JACKSON — Wesley Ellis is a professional photographer, husband, dad and all-around nice guy. No one would mistake him for a female, yet his 1998 diploma is from Mississippi University for Women.
“Being a male grad from the W, it has never hindered my ability to get a job,” Ellis, 35, said last week from his photography studio in Forest.
Mississippi University for Women has been enrolling men for more than 25 years, and administrators say it’s time to choose a new name that better reflects the mission of the campus in Columbus. Men made up about 16 percent of the nearly 2,400 students last fall, the most recent statistics available.
MUW president Claudia Limbert will announce her choice for a new school name on the campus Monday, though she doesn’t have final say in re-branding the school. A majority of the 12-member state College Board must agree on a new name, and the board’s recommendation will be forwarded to the 174-member state Legislature in January.

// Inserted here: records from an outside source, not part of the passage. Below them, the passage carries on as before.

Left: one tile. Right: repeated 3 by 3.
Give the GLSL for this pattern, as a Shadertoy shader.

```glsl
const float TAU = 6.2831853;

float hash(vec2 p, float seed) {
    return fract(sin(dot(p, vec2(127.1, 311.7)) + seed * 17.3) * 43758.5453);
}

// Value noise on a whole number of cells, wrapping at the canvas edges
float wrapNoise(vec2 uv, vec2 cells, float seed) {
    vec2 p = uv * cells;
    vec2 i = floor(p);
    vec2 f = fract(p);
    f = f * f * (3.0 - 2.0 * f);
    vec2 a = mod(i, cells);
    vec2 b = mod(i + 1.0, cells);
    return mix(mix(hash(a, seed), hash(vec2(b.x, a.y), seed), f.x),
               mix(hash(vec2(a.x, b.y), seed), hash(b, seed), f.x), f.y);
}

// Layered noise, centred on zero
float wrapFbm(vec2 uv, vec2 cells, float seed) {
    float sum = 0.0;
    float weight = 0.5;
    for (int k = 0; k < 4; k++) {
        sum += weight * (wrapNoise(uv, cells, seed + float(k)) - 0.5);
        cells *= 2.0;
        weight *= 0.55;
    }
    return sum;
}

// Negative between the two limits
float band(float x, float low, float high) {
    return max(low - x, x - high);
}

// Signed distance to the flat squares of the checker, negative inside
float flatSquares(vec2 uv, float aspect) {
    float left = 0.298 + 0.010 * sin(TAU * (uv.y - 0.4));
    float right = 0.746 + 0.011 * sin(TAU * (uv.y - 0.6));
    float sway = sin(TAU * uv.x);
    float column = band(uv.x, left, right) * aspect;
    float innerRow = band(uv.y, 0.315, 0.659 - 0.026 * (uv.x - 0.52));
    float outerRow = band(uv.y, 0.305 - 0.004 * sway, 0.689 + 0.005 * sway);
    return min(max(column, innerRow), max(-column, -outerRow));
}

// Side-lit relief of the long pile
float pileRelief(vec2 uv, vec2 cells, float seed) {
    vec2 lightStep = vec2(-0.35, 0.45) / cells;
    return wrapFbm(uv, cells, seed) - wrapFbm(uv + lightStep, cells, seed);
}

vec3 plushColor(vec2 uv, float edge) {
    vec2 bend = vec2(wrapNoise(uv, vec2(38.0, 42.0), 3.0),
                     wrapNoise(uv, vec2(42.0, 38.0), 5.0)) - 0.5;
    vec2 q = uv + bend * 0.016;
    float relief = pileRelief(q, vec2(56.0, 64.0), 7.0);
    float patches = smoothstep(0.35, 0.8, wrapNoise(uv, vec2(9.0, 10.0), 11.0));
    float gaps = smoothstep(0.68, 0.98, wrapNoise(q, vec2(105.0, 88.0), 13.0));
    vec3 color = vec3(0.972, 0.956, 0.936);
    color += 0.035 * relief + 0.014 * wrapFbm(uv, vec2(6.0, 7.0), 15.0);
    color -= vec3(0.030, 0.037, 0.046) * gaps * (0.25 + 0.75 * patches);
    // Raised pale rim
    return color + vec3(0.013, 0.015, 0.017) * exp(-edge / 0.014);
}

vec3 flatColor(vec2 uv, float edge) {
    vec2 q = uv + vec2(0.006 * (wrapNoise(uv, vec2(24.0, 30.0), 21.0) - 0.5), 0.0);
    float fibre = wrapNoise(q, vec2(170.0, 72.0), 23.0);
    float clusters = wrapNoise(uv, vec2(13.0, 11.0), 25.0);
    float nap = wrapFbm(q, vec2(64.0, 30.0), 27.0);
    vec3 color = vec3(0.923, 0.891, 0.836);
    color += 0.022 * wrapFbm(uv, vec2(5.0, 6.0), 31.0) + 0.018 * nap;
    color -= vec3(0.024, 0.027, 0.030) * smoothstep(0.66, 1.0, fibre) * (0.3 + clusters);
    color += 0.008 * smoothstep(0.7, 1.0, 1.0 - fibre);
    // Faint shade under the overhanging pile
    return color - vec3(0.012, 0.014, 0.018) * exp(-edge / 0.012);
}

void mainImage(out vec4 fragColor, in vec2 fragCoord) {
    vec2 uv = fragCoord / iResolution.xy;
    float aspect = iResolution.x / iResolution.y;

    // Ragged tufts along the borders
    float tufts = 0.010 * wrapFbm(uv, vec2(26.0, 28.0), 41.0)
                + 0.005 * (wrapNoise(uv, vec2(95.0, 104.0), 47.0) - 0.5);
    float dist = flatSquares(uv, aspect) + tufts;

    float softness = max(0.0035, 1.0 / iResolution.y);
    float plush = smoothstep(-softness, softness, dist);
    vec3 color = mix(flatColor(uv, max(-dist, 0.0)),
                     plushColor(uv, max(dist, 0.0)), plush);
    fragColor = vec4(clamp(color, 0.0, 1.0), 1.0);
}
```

Those with inside knowledge of the process say Limbert’s recommendation will be Reneau University, after Sallie Eola Reneau.
In 1856, the outspoken 18-year-old Reneau wrote to Mississippi Gov. John J. McRae and urged the state to establish a public female college to educate “the indigent and the opulent.” Legislators endorsed her plan, but didn’t put any money into it for decades. The school finally opened in October 1885.
Business groups, including the statewide Mississippi Economic Council, have been working with Limbert to promote a name change in hopes of helping MUW boost enrollment.
Read more in Sunday’s Daily Journal newspaper.
Emily Wagster Pettus/The Associated Press